Auxiliary, as well as associated named instruments, are indicated by (1) a forward slash “/” = may be performed by either/or the associated instrument; (2) letter “d” = player doubles on the auxiliary or named instrument; (3) plus sign “+” = anextra player is required for the auxiliary or named instrument; and (4) parentheses “( )” = associated or named instrument is optional.
Here are four rudimentary examples:
- fl.vn.(pf) = flute & violin play together, with optional piano accompaniment
- fl/vn.pf = flute OR violin, with piano accompaniment
- fl+1.vln.pf = flute, with extra player on associated piccolo, play together with violin and piano
- ob+oda.vln.pf = oboe, with extra player on oboe d’amore, play together with violin and piano
A more complicated example (borrowed from the Kalmus Web site):
- 3d1+1.2+1.3d1(+E♭).3+1 — 8d4.4d2.4.2(d1).2timp.perc.2hp.str
indicates 3 flutes, one of which doubles piccolo, plus a fourth player playing piccolo only; 2 oboes plus a third player for English horn; 3 clarinets, one doubling bass clarinet, plus a fourth (optional) player for E♭ clarinet; 3 bassoons plus a contrabassoon; 8 horns, 4 doubling Wagner tubas; 4 trumpets, 2 doubling cornet; 4 trombones; 2 tubas, one doubling euphonium (optionally); 2 timpanists; percussion; 2 harps, and strings.
“str” (strings) defaults in orchestral works to 22.214.171.124 (violins I & II, violas, cellos, double basses). If strings distribution differs from this default, specify in square brackets, as shown below.

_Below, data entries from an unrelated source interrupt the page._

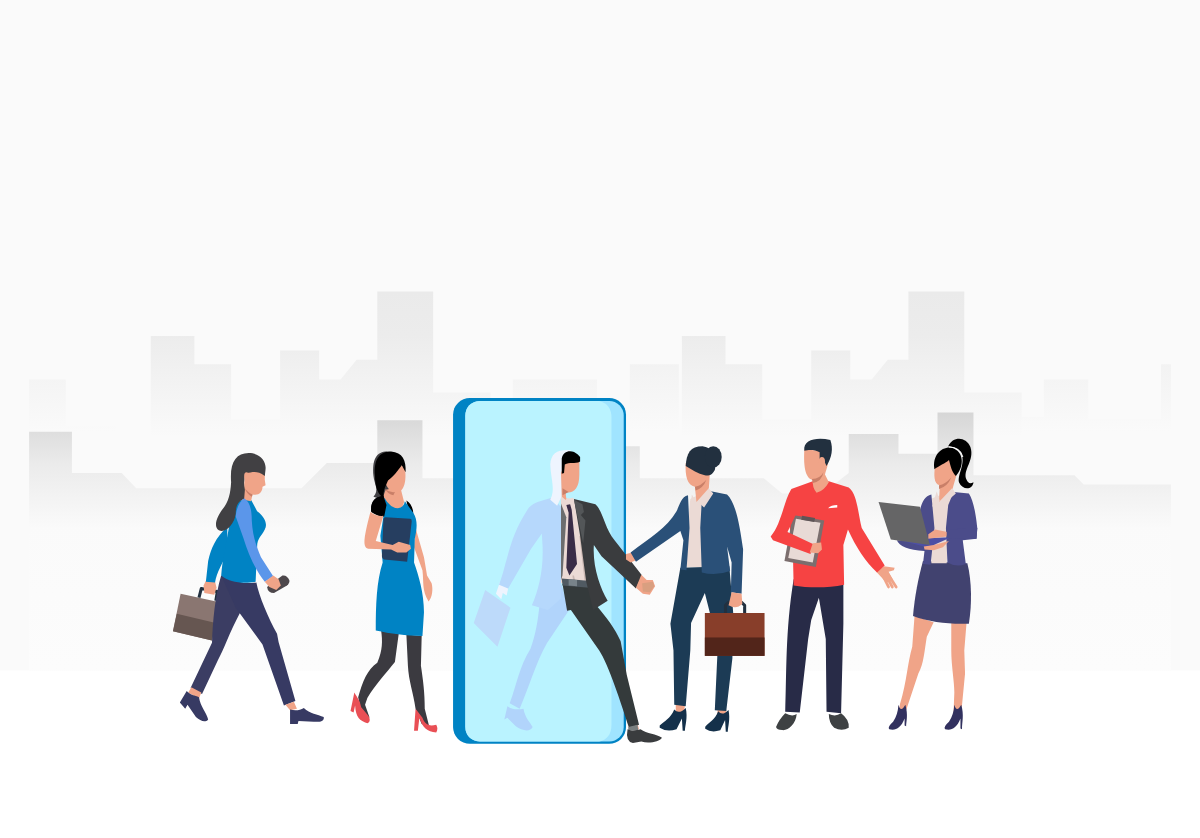
<!DOCTYPE html>
<html lang="en">
<head>
<meta charset="utf-8">
<title>Business people walking through a smartphone</title>
<style>
:root{
  --sky:#fafafa; --floor:#ffffff; --skin:#f0a488; --skin-shade:#c97f68; --shirt:#ebdad5;
  --blue:#0083c4; --sleeve:#5b96ea; --navy:#373a63; --hair-grey:#414043; --hair-ink:#22303f; --black:#000;
  --screen:#baf3ff; --screen-edge:#a0e4ff; --ghost:#b6d8fc; --ghost-leg:#b1d4fb; --ghost-head:#eef4fe; --ghost-bag:#bddafa;
  --suit:#3a3c3e; --trouser:#343a3b; --tie:#3a2d47; --teal:#2a5078; --teal-dark:#1c3b55; --heel:#14304a;
  --red:#f64343; --heel-red:#e94f55; --violet:#4b4c8a; --violet-dark:#41426f;
}
html,body{margin:0;height:100%;overflow:hidden;background:var(--floor)}
.canvas{width:1200px;height:838px;overflow:hidden}
.canvas svg{display:block}
.skin{fill:var(--skin)} .skin-shade{fill:var(--skin-shade)} .shirt{fill:var(--shirt)}
.blue{fill:var(--blue)} .sleeve{fill:var(--sleeve)} .navy{fill:var(--navy)}
.hair-grey{fill:var(--hair-grey)} .hair-ink{fill:var(--hair-ink)} .black{fill:var(--black)}
.ghost{fill:var(--ghost)} .ghost-leg{fill:var(--ghost-leg)} .ghost-head{fill:var(--ghost-head)} .ghost-bag{fill:var(--ghost-bag)}
.suit{fill:var(--suit)} .trouser{fill:var(--trouser)} .tie{fill:var(--tie)}
.teal{fill:var(--teal)} .teal-dark{fill:var(--teal-dark)} .heel{fill:var(--heel)}
.red{fill:var(--red)} .heel-red{fill:var(--heel-red)} .violet{fill:var(--violet)} .violet-dark{fill:var(--violet-dark)}
.handle{fill:none;stroke:#22303f;stroke-width:4;stroke-linejoin:round}
.finger{fill:none;stroke:var(--skin);stroke-width:3.6;stroke-linecap:round}
.crease{fill:none;stroke:var(--skin-shade);stroke-width:1}
</style>
</head>
<body>
<main class="canvas">
<svg width="1200" height="838" viewBox="0 0 1568 1095" preserveAspectRatio="none" role="img" aria-label="A businessman steps out of a large phone and shakes hands with colleagues in front of a pale city skyline">
<defs>
  <linearGradient id="far-fade" gradientUnits="userSpaceOnUse" x1="0" y1="381" x2="0" y2="571"><stop offset="0" stop-color="#eaeaea"/><stop offset=".3" stop-color="#ececec"/><stop offset="1" stop-color="#fafafa"/></linearGradient>
  <linearGradient id="far-fade-light" gradientUnits="userSpaceOnUse" x1="0" y1="470" x2="0" y2="565"><stop offset="0" stop-color="#f2f2f2"/><stop offset="1" stop-color="#fafafa"/></linearGradient>
  <linearGradient id="near-fade" gradientUnits="userSpaceOnUse" x1="0" y1="539" x2="0" y2="690"><stop offset="0" stop-color="#d6d6d6"/><stop offset=".45" stop-color="#ebebeb"/><stop offset="1" stop-color="#fafafa"/></linearGradient>
  <linearGradient id="ground-fade" gradientUnits="userSpaceOnUse" x1="0" y1="680" x2="0" y2="876"><stop offset="0" stop-color="#fafafa"/><stop offset="1" stop-color="#fcfcfc"/></linearGradient>
  <path id="far-block" d="M197 571V439H254V476H302V548H366V458H417V496H445L466 470H493V381H566V513H641V571Z"/>
  <path id="pump" d="M862 948C868 942 876 939 881 927Q887 934 896 925C899 938 895 948 895 955H892L891 939L884 953Q871 957 862 951Z"/>
</defs>

<g id="backdrop">
  <rect width="1568" height="1095" fill="#fff"/>
  <rect width="1568" height="876" fill="#fafafa"/>
</g>

<g id="skyline-far">
  <path fill="url(#far-fade-light)" d="M38 571V496H86V557H152V571ZM670 571V496H780V571ZM823 571V476H887V571ZM1335 571V545H1364V496H1422V548H1517V476H1530V571Z"/>
  <g fill="url(#far-fade)"><use href="#far-block"/><use href="#far-block" x="694"/></g>
</g>
<g id="skyline-near">
  <path fill="url(#near-fade)" d="M38 690V564H94V618H159L178 638H394L427 605H493V549H552V625H780V583H836V625H998L1022 645H1075L1109 618V567H1174V593H1225V539H1272V621H1404L1416 633H1530V690Z"/>
  <rect x="38" y="690" width="1492" height="186" fill="url(#ground-fade)"/>
</g>

<g id="woman-with-phone">
  <path fill="#8a7671" d="M236 776L287 787L277 837L226 825Z"/>
  <path fill="#665651" d="M231 802L282 814L277 837L226 825Z"/>
  <path class="handle" d="M260 781L263 769L284 773L282 785"/>
  <path class="skin" d="M269 759L281 760L283 768L280 777L267 775L266 765Z"/>
  <path class="blue" d="M297 688C281 704 276 716 272 733L269 760L281 761C283 748 291 736 297 722Z"/>
  <path fill="#3b3d63" d="M289 752L319 762L314 800C300 826 292 850 285 862L264 907L249 899L277 840C278 812 281 778 289 752Z"/>
  <path class="navy" d="M289 752C303 762 320 763 335 761C338 778 351 808 362 828L364 839L386 916L371 922L343 842L308 794Z"/>
  <path class="skin" d="M250 898L263 905L260 913L246 905ZM373 921L384 917L388 926L379 928Z"/>
  <path class="navy" d="M244 903C248 908 255 909 260 911C262 924 270 931 272 940C268 945 262 942 256 937L245 921L242 926L235 918ZM379 927C386 929 392 928 397 925C405 933 415 933 423 937C424 942 418 944 410 943L390 942L389 946H379Z"/>
  <path class="blue" d="M310 654L328 653L336 668C346 675 350 685 346 692C342 700 336 704 336 714L334 760C320 763 300 762 289 752C291 728 296 708 299 690C300 675 303 660 310 654Z"/>
  <path class="skin" d="M320 616L346 614L346 627L347 634L343 636C343 643 338 648 330 646L328 655L318 653Z"/>
  <path class="skin-shade" d="M320 638Q324 644 330 646L329 649Q322 645 320 638Z"/>
  <path class="hair-grey" d="M302 630C300 605 308 592 325 592C340 592 348 603 347 613L346 622C336 614 330 617 322 618Q317 627 320 640L319 652C309 655 308 665 308 672C306 685 295 697 286 693C278 688 284 674 291 665C299 655 301 645 302 630Z"/>
  <ellipse class="skin" cx="322" cy="622" rx="3" ry="5"/>
  <path class="sleeve" d="M319 651C326 655 329 665 329 680C330 700 335 714 341 728L357 753L346 760C335 747 325 726 318 703L308 675C309 662 314 655 319 651Z"/>
  <path fill="#4d474b" d="M349 767L369 752Q375 751 378 758Q379 762 375 765L358 775Q350 775 349 767Z"/>
  <path class="skin" d="M346 760L357 752L364 757L367 765L361 771L352 767Z"/>
</g>

<g id="woman-in-blue-dress">
  <path class="hair-grey" d="M488 622C486 600 492 590 506 590L512 650L502 651Q494 652 488 649C496 640 489 633 488 622Z"/>
  <path fill="#3b3a40" d="M498 824L521 828L516 865C506 878 490 895 480 912L477 921L483 938L472 930L468 911C474 890 480 875 493 866C500 850 500 838 498 824ZM531 829L551 831L550 870C553 890 555 905 555 926L561 950L551 946L543 926C540 905 534 890 533 870Z"/>
  <path class="heel-red" d="M463 905C467 912 470 915 472 924L481 935C484 939 484 944 480 945C470 942 465 938 464 922L462 931L458 929ZM543 926L541 955H546L548 938C552 950 558 957 570 957Q573 952 570 947C560 950 555 946 552 938Z"/>
  <path class="skin" d="M543 690L541 715L552 745C554 762 551 770 560 786C565 780 566 770 564 762L558 752L554 728Z"/>
  <path class="black" d="M531 654C537 657 540 665 540 671L534 668ZM485 669C484 655 490 649 500 648L508 652L504 676Q494 675 485 669Z"/>
  <path class="skin" d="M504 640L523 636L528 656L524 668L505 662L500 650Z"/>
  <path class="blue" d="M502 650Q510 664 520 664Q528 663 529 655L540 670C546 680 545 690 542 704L541 735C547 752 554 775 554 800L552 831C530 831 510 828 491 824C491 790 492 760 500 735L497 700L501 675Z"/>
  <path class="black" d="M488 668L485 668C484 655 490 649 501 648L505 660L502 675Z"/>
  <path class="skin" d="M502 624C512 622 520 615 522 606L529 612C532 630 527 646 516 643Q505 642 502 624Z"/>
  <path class="skin-shade" d="M503 639Q509 644 516 643L514 647Q507 646 503 639Z"/>
  <path class="black" d="M490 622C488 600 496 590 511 590C526 591 531 602 530 617L525 608C519 616 515 622 507 628L503 637Q500 645 502 651Q490 645 490 622Z"/>
  <path fill="#263e60" d="M504 676L536 678Q538 678 538 681L532 734L502 731Q499 730 499 727L501 679Q501 676 504 676Z"/>
  <path class="skin" d="M484 669Q492 675 501 674L491 707L513 712L521 708L536 712L537 717L531 722L519 722L511 718L481 717C473 715 476 700 484 669Z"/>
</g>

<g id="phone">
  <rect class="blue" x="592" y="520" width="226" height="452" rx="22"/>
  <rect x="608" y="524" width="207" height="445" rx="19" fill="#a0e4ff"/>
  <path fill="#baf3ff" d="M627 524H783Q799 528 799 546V947Q799 965 783 969H627Q608 967 608 949V544Q608 526 627 524Z"/>
</g>

<g id="man-ghost-half">
  <path class="ghost-bag" d="M634 771L667 794L650 845L619 814Z"/>
  <path class="ghost-head" d="M653 761L664 769L662 778L657 775L655 783L648 776Z"/>
  <path class="ghost-leg" d="M705 790L734 764L743 798L715 840C700 866 690 902 679 926L666 919C675 895 679 870 693 848C700 830 703 810 705 790Z"/>
  <path class="ghost-leg" d="M663 923C670 928 678 927 684 926C686 938 693 944 696 950C693 957 682 955 674 949L663 938L659 940Z"/>
  <path class="ghost" d="M712 653L722 650L733 662V782L716 797L695 791C704 770 710 745 709 715L708 697L694 717L664 769L652 764C662 740 664 705 688 668C694 657 703 656 712 653Z"/>
  <path class="ghost-head" d="M719 607C720 592 728 587 746 588L738 600L734 620V648L728 661L719 653C726 640 720 628 719 607Z"/>
</g>

<g id="man-real-half">
  <path class="skin" d="M821 948L833 945L835 953H822Z"/>
  <path class="trouser" d="M735 763L770 766L778 790C792 806 804 822 811 838L819 882L835 947L822 951C812 920 795 868 783 850L746 797L741 798Z"/>
  <path fill="#7a8080" d="M821 950L833 947L834 954L821 955Z"/>
  <path class="suit" d="M820 953C826 956 832 954 837 953C845 959 858 959 865 964C862 969 848 972 838 969L827 971Q817 969 820 953Z"/>
  <path class="shirt" d="M733 650L751 652L768 762H733Z"/>
  <path fill="#cbb8b3" d="M757 700L760 700L768 760H764ZM748 752L750 752L752 760H749Z"/>
  <path fill="#6b6d6e" d="M733 658L740 676L735 752L733 758Z"/>
  <path class="tie" d="M740 660L745 659L747 666L754 737L744 752L740 742L743 670Z"/>
  <path fill="#505a62" d="M734 756L768 759L770 768L735 765Z"/><path fill="#78838a" d="M743 757L754 758V766L743 765Z"/>
  <path class="skin" d="M733 618L740 602H757L757 620C757 640 748 645 739 643L740 652L736 657L734 648Z"/>
  <path class="skin-shade" d="M735 638L743 643L735 647Z"/>
  <path class="shirt" d="M733 648L740 654L736 663ZM742 653L749 650L752 668Z"/>
  <path class="black" d="M734 619V599C736 588 748 587 755 594L758 597L758 603C751 607 744 603 738 607L737 618Z"/>
  <path class="suit" d="M750 652L778 659C788 668 790 690 803 706L839 752L831 769L786 727L776 712C774 740 784 768 794 785L775 797L766 760L758 700Z"/>
  <path fill="#535658" d="M750 653L761 659L763 669L759 673L765 680L762 710Z"/>
  <path class="skin" d="M838 751L845 758L853 758L856 766L849 777L840 776L831 768Z"/>
  <path fill="#d99f80" d="M839 762L853 760L855 766L849 774L840 773Z"/>
</g>

<g id="woman-with-briefcase">
  <path class="skin" d="M826 722L831 732L824 735L818 731V724Z"/>
  <path class="skin" d="M883 918L895 920L894 931L883 932ZM938 925L949 927V934H937Z"/>
  <path class="teal-dark" d="M889 742L953 740L958 800L957 860L949 929L934 928L938 842L921 775L903 814L902 850L896 923L881 921L880 850L876 815Z"/>
  <use class="heel" href="#pump"/>
  <use class="heel" href="#pump" transform="translate(150 47) scale(.895 .952)"/>
  <path class="shirt" d="M902 652L926 640L933 650L920 656L922 741H897L898 690Z"/>
  <path class="teal" d="M899 647C890 649 888 660 884 668C871 690 850 702 824 722L831 734L889 694L893 706L889 744L897 745L901 690Z"/>
  <path class="teal" d="M929 642L950 646C962 657 967 690 971 718L969 776L955 774L956 735L950 714L954 746Q935 753 917 748L915 690L917 654Z"/>
  <path class="skin" d="M896 605L918 612L928 612L926 641L910 656L908 636C898 634 895 622 896 605Z"/>
  <path class="skin-shade" d="M908 636Q916 635 923 627Q919 638 909 641Z"/>
  <path class="shirt" d="M904 646L910 656L902 664ZM926 638L932 645L920 663L911 655Z"/>
  <path class="hair-ink" d="M896 609C897 592 902 583 918 583C933 585 937 600 934 614C930 621 926 622 921 621C912 619 904 614 896 609Z"/>
  <ellipse class="hair-ink" cx="932" cy="597" rx="11" ry="14"/>
  <path class="handle" d="M948 802V791L952 787H969L973 791V802"/>
  <path class="skin" d="M956 774L969 776L970 789Q962 797 952 791Z"/>
  <rect x="921" y="801" width="78" height="56" fill="#883e2a"/>
  <rect x="921" y="833" width="78" height="24" fill="#52251a"/>
</g>

<g id="man-in-red-sweater">
  <path fill="#282b47" d="M1037 757H1102V815L1099 932L1080 930L1079 835L1070 781L1060 810L1056 835L1045 931L1026 930C1028 880 1026 825 1037 757Z"/>
  <path fill="#3e4143" d="M1014 950Q1018 940 1026 932Q1035 937 1041 933C1040 946 1030 955 1022 954Q1015 954 1014 950ZM1083 933Q1092 937 1099 932Q1110 940 1109 951Q1100 956 1090 951Q1083 945 1083 933Z"/>
  <path class="skin" d="M1145 747L1155 740L1169 742L1168 745L1161 747L1167 758L1158 761Z"/>
  <path class="finger" d="M1153 751L1161 767M1156 749L1166 767M1159 748L1171 767"/>
  <path class="red" d="M1034 639L1062 629L1083 629L1109 637C1120 645 1121 670 1126 690L1156 739L1146 748C1131 735 1118 714 1108 692L1102 712L1103 764C1080 769 1055 768 1037 765L1036 720L1032 690Z"/>
  <path class="skin" d="M1051 587L1070 589L1082 598C1083 606 1080 612 1078 620L1083 630Q1077 641 1067 644Q1061 637 1062 627C1051 625 1050 605 1051 587Z"/>
  <path class="skin-shade" d="M1061 626Q1072 625 1076 617Q1074 629 1062 631Z"/>
  <path class="hair-ink" d="M1051 589C1049 574 1068 571 1085 575C1089 586 1087 598 1080 609L1076 600H1071V591C1064 587 1056 588 1051 589Z"/>
  <ellipse class="skin" cx="1074" cy="603" rx="4" ry="6"/>
  <path fill="#fff" d="M1082 664Q1086 660 1094 660V663Z"/>
  <path fill="#7b6e6e" d="M1036 673L1077 680L1066 741L1025 733Z"/>
  <path fill="#e8dad6" d="M1040 678L1072 683L1062 735L1030 729Z"/>
  <path fill="#5f5557" d="M1048 674L1065 677L1064 682L1047 679Z"/>
  <path class="red" d="M1034 639C1024 655 1021 685 1007 701L1010 706L1059 724L1063 711L1029 695L1046 660Z"/>
  <path class="skin" d="M1062 710L1073 709L1074 718L1069 723L1058 722Z"/>
</g>

<g id="woman-with-laptop">
  <path class="skin" d="M1195 805L1220 813L1211 832C1208 850 1207 868 1200 880L1184 928L1174 932L1176 920C1185 890 1186 865 1192 845ZM1243 812L1263 813L1260 850L1261 880L1256 932L1246 930L1247 905C1247 890 1243 870 1243 850Z"/>
  <path fill="#32315f" d="M1174 921Q1177 932 1183 921C1187 935 1184 943 1184 949L1182 948V939C1177 952 1170 955 1162 953Q1159 950 1167 943Q1173 935 1174 921ZM1247 921Q1250 932 1256 921C1260 935 1257 943 1257 953L1255 952V939C1250 952 1243 955 1235 953Q1232 950 1240 943Q1246 935 1247 921Z"/>
  <path class="violet-dark" d="M1206 733L1264 736C1270 760 1270 790 1266 815C1240 816 1215 813 1193 805C1195 780 1200 755 1206 733Z"/>
  <path class="shirt" d="M1216 652L1246 640L1240 690L1237 736H1217Z"/>
  <path class="violet" d="M1217 646C1206 648 1202 662 1200 680L1203 706L1172 706Q1176 718 1208 720L1206 737L1216 738L1221 690Z"/>
  <path class="violet" d="M1246 643L1266 645C1273 655 1276 680 1277 690L1276 704L1258 706L1262 737Q1250 742 1238 735L1236 690L1239 660Z"/>
  <path class="skin" d="M1222 608L1240 597L1250 620L1244 641L1227 656L1228 634C1220 633 1220 620 1222 608Z"/>
  <path class="skin-shade" d="M1227 634Q1235 633 1243 624Q1238 636 1227 639Z"/>
  <path class="shirt" d="M1224 642L1228 655L1218 662ZM1244 638L1249 645L1234 658L1228 655Z"/>
  <path class="black" d="M1221 613C1218 595 1230 583 1244 585C1259 590 1261 608 1249 622C1244 617 1242 609 1240 601C1236 605 1226 609 1221 613Z"/>
  <path class="black" d="M1239 583C1245 570 1262 570 1268 584C1274 602 1257 614 1263 627Q1266 634 1272 630C1271 640 1258 641 1253 630C1251 620 1262 606 1256 592Q1251 584 1239 583Z"/>
  <path fill="none" stroke="#fafafa" stroke-width="1.6" d="M1240 584Q1255 585 1258 597"/>
  <path class="skin" d="M1207 713L1224 711L1240 707L1232 715L1220 719L1208 718Z"/>
  <path fill="#4d4fa5" d="M1180 707L1214 703L1243 702L1220 712L1207 714Z"/>
  <path class="skin" d="M1238 695L1222 692L1213 698V704L1237 701Z"/>
  <path class="violet" d="M1277 690L1276 704L1237 703V693L1262 690Z"/>
  <path fill="#656566" d="M1148 656L1202 662L1215 712L1164 705Z"/>
</g>
</svg>
</main>
</body>
</html>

Square brackets may be used to give more details:
- fch[2sop.alt] = female chorus, consisting of [2 soprano and one alto parts]
- str[126.96.36.199] = strings, consisting of [2 violin sections, no violas, & one each cello & double-bass sections].
- fl.ob.cl[E♭].hn.bn = flute, oboe, clarinet in [E♭], horn, bassoon
If abbreviations for instruments & voices are used, a key to them (alphabetical by abbreviation) must be given at the head of the table/chart/catalog, or in a footnote, e.g., “alt=alto voice — acc=accordion — afl=alto flute — cl[A]=clarinet in A,” etc.
Do not abbreviate the following:
reprint not repr.
For states: Use the two-letter postal abbreviations in headings, footnotes, and bibliographic citations. In running text, however, spell out the names of states, territories, and possessions of the United States when standing alone, and when following the name of a city (see CMS16, 10.28); thus Concord, New Hampshire, in running text, not Concord, NH. But use D.C. (not DC or District of Columbia) and U.K. (not UK or United Kingdom) in running text (CMS15, 15:31, option 1). Notes no longer uses the older state abbreviations.
Languages (used primarily in review headings):